Every line of the material that mentions the word "value" should be copied out.

— Material shown —
⁂
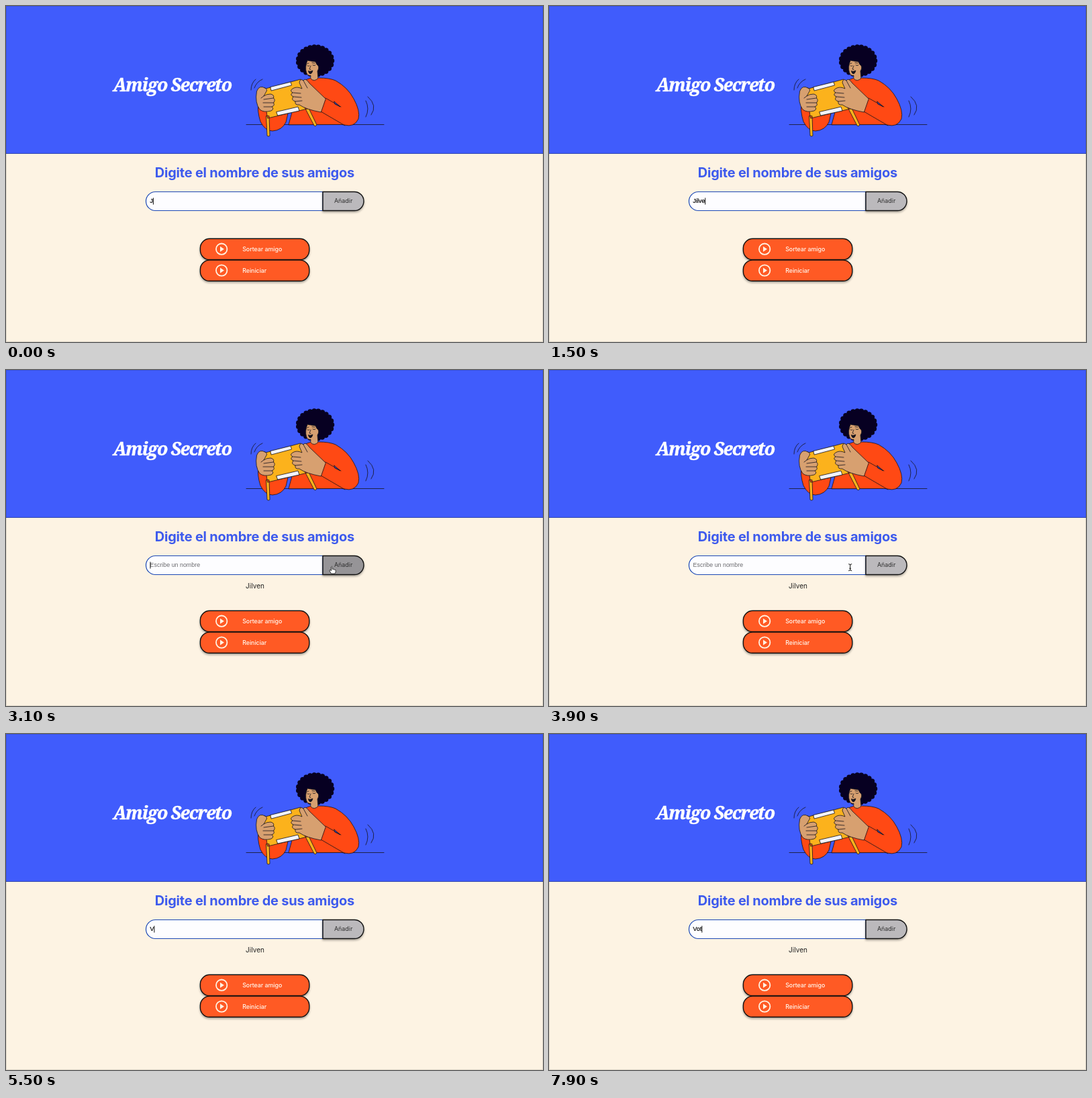
Animation of 800x500 px, one loop 8 s. Source, as an HTML page:

```html
<!DOCTYPE html>
<html lang="es">
<head>
<meta charset="utf-8">
<title>Amigo Secreto</title>
<style>
html, body { margin: 0; width: 100%; height: 100%; overflow: hidden; background: #fdf3e3; }
svg { display: block; width: 800px; height: 500px; }
text { font: 8.89px Inter, sans-serif; white-space: pre; }
#title { font: italic 800 26.5px "Noto Serif", serif; letter-spacing: -1.3px; fill: #fff; stroke: #fff; stroke-width: .5; }
#heading { font-size: 20px; font-weight: 700; letter-spacing: -.22px; fill: #3d5aed; }
#friend { font-size: 10px; fill: #222; }
#typed { font-family: "Liberation Sans", Arial, sans-serif; stroke-width: .2; }
#actions text { font-weight: 500; letter-spacing: -.05px; fill: #fff7ed; }
.mid { text-anchor: middle; }
.shadow { filter: drop-shadow(0 2px 1.5px rgba(0, 0, 0, .33)); }
.ink { stroke: #17131c; stroke-width: .8; stroke-linejoin: round; stroke-linecap: round; }
.line { fill: none; }
.skin { fill: #d7a070; }
.orange { fill: #ff4914; }
.yellow { fill: #fcb21c; }
.label { fill: #f3f4fa; }
</style>
</head>
<body>
<svg viewBox="0 0 800 500">
  <defs>
    <g id="pill">
      <rect class="shadow" x="289.4" y="346.3" width="162.4" height="31.2" rx="14" fill="#ff5a24" stroke="#111" stroke-width="1.4"/>
      <circle cx="321.2" cy="361.7" r="8.2" fill="none" stroke="#fff3e3" stroke-width="1.8"/>
      <path d="M319 357.7L325 361.7L319 365.7Z" fill="#fff3e3"/>
    </g>
    <path id="ibeam" d="M-2.500 -5Q0 -5 0 -3.500Q0 -5 2.500 -5M0 -4V4M-2.500 5Q0 5 0 3.500Q0 5 2.500 5M-1.300 1.500H1.300"/>
  </defs>

  <rect width="800" height="500" fill="#fdf3e3"/>
  <rect width="800" height="220" fill="#405cfc"/>
  <path d="M0 219.5H800" stroke="#3145ad"/>
  <rect x=".5" y=".5" width="799" height="499" fill="none" stroke="#000" opacity=".12"/>
  <text id="title" class="mid" x="247.8" y="127">Amigo Secreto</text>

  <g class="ink">
    <path class="line" d="M358 176.500H563M365 125Q365 115 372 109M370 122Q373 113 382 109M536 141Q542 153 536 165M539 135Q554 148 544 162"/>
    <!-- head -->
    <ellipse cx="460.5" cy="81.500" rx="25" ry="20.500" fill="#070022" stroke="#070022" stroke-width="7.500" stroke-dasharray="0 6.2"/>
    <ellipse cx="460.5" cy="81.500" rx="25.500" ry="21" fill="#070022" stroke="none"/>
    <path class="skin" d="M449 81Q445 91 447.500 99Q449 104 454 103.500L453.500 110Q459 116 465 109L464 97Q468 90 463 87L461 83Q454 82 449 81Z"/>
    <path class="line" d="M449 89Q450 90 452 89M457 88Q459 89.500 461 88M454 89L452 94L454 94.500M448.500 86L451 85M456 84.500L460 85"/>
    <path d="M450.500 97Q454 98 457 96Q456 101 453 101Q451 100 450.500 97Z" fill="#17131c"/>
    <!-- torso and raised arm -->
    <path class="orange" d="M421 176.500L437 118Q445 109 453.500 107.500Q459 114 465.500 107Q482 107 491 111Q509 121 518 138Q528 156 525 168Q519 181 504 177L500 176.500Z"/>
    <path d="M489 142L498 150L490 146Z" fill="#405cfc"/>
    <path class="line" d="M476 137L499 150M469 157L505 178"/>
    <!-- lower sleeve -->
    <path class="orange" d="M376 145Q374 156 379 172Q386 186 397 186Q411 185 417 173L420 160L390 150Z"/>
    <!-- drum -->
    <path class="yellow" d="M387.500 164L389 193Q391 195 393 193L392 164ZM445 151L459 178Q461 180 463 177L450 150ZM383 124L439 109L453 152L390 167Z"/>
    <path class="label" d="M394 120.500L424 113L425.500 118L395.500 126ZM403 157.500L435 150L437 156L405 163Z"/>
    <!-- hands -->
    <path class="skin" d="M386 122Q377 117 373.500 127Q370.500 144 378 154Q384 159 395 156Q400 153 396 150Q401 148 398.500 144Q402 140 398.500 137Q400 132 394 131Q388 131 384 134L388.500 126Q389 123 386 122Z"/>
    <path class="line" d="M396 150L384 150M398.500 144L383 144M398.500 137L384 139M384 134L380 137"/>
    <path class="skin" d="M476 138L452 115Q446 106 443 111Q438 107 437 114L441 123Q433 119 427 123Q422 126 427 129Q422 132 428 135Q424 140 431 142Q430 148 437 147Q447 154 469 158Z"/>
    <path class="line" d="M427 129L439 130M428 135L440 136M431 142L441 141M443 111L449 122"/>
  </g>

  <text id="heading" class="mid" x="370.4" y="255">Digite el nombre de sus amigos</text>
  <path d="M472 276.500H222.500A14 14 0 0 0 222.500 304.500H472Z" fill="#fdfdff" stroke="#1c48b4" stroke-width="1.2"/>
  <path id="add" class="shadow" d="M472 276.500H519A14 14 0 0 1 519 304.500H472Z" stroke="#111" stroke-width="1.4"/>
  <text class="mid" x="502.6" y="293.4" fill="#2d2d2d">Añadir</text>
  <text id="typed" x="214.6" y="293.4"></text>
  <path id="caret" d="M0 285.500V295.500" stroke="#111"/>
  <text id="friend" class="mid" x="371" y="325.2">Jilven</text>

  <g id="actions">
    <use href="#pill"/>
    <use href="#pill" y="31.8"/>
    <text x="352.2" y="364.8">Sortear amigo</text>
    <text x="352.2" y="396.6">Reiniciar</text>
  </g>

  <g id="caps" class="shadow">
    <rect x="203.500" y="298" width="22" height="16.500" rx="8.2" fill="#3d6df5"/>
    <path d="M214.500 301.500L219 306H216.700V308.500H212.300V306H210ZM212.300 310H216.700V311.300H212.300Z" fill="none" stroke="#fff" stroke-width=".9" stroke-linejoin="round"/>
  </g>
  <g id="beam" fill="none">
    <use href="#ibeam" stroke="#fff" stroke-width="2"/>
    <use href="#ibeam" stroke="#111"/>
  </g>
  <path id="hand" d="M-2 5.500L-4.500 1.500Q-5 -.5 -3 .2L-2 1.300V-4.500Q-1.200 -6 -.3 -4.500V-1Q1 -2 1.500 -.6Q3 -1.400 3.300 0Q4.800 -.5 4.800 1.200Q4.800 4 3.500 5.500Z" fill="#fff" stroke="#111" stroke-width=".8" stroke-linejoin="round"/>
</svg>
<script>
const LOOP = 8000, ADDED = 2900;
const $ = id => document.getElementById(id);
const show = (id, on) => $(id).setAttribute("visibility", on ? "visible" : "hidden");
const within = (t, spans) => spans.some(([from, to]) => t >= from && t < to);

const typing = [
  [0, "J"], [450, "Ji"], [850, "Jil"], [1150, "Jilv"], [1350, "Jilve"], [1600, "Jilven"],
  [ADDED, ""], [5200, "V"], [5600, "Vo"], [5900, "Vot"], [6300, "Votu"], [7300, "Vot"]
];
const caretOn = [[0, 2000], [2500, 3500], [4000, 4500], [5000, LOOP]];
const pointer = [
  [2000, 300, 290], [2300, 340, 288], [2700, 486.5, 297.5],
  [3600, 486.5, 297.5], [4300, 391, 288], [5200, 391, 288]
];

function pointerAt(t) {
  const i = pointer.findIndex(key => key[0] > t);
  if (i < 1) return null;
  const [t0, x0, y0] = pointer[i - 1], [t1, x1, y1] = pointer[i];
  const p = (t - t0) / (t1 - t0), k = p * p * (3 - 2 * p);
  return [x0 + (x1 - x0) * k, y0 + (y1 - y0) * k];
}

function draw(t) {
  const value = typing.findLast(key => key[0] <= t)[1];
  const typed = $("typed"), added = t >= ADDED;
  const ink = value ? "#000" : "#6b6b6f";
  typed.textContent = value || "Escribe un nombre";
  typed.setAttribute("fill", ink);
  typed.setAttribute("stroke", value ? ink : "none");
  const width = value ? typed.getComputedTextLength() : 0;
  $("caret").setAttribute("transform", `translate(${215 + width})`);
  show("caret", within(t, caretOn));
  show("friend", added);
  $("actions").setAttribute("transform", `translate(0 ${added ? 12 : 0})`);
  show("caps", within(t, [[4400, 5300]]));

  const pos = pointerAt(t), hover = !!pos && pos[0] > 472;
  show("beam", pos && !hover);
  show("hand", hover);
  if (pos) $(hover ? "hand" : "beam").setAttribute("transform", `translate(${pos})`);
  $("add").setAttribute("fill", hover ? "#969497" : "#bbb9bc");
}

const start = performance.now();
function tick() {
  draw((performance.now() - start) % LOOP);
  requestAnimationFrame(tick);
}
tick();
</script>
</body>
</html>
```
⁂
— Solution to this problem —
  const value = typing.findLast(key => key[0] <= t)[1];
  const ink = value ? "#000" : "#6b6b6f";
  typed.textContent = value || "Escribe un nombre";
  typed.setAttribute("stroke", value ? ink : "none");
  const width = value ? typed.getComputedTextLength() : 0;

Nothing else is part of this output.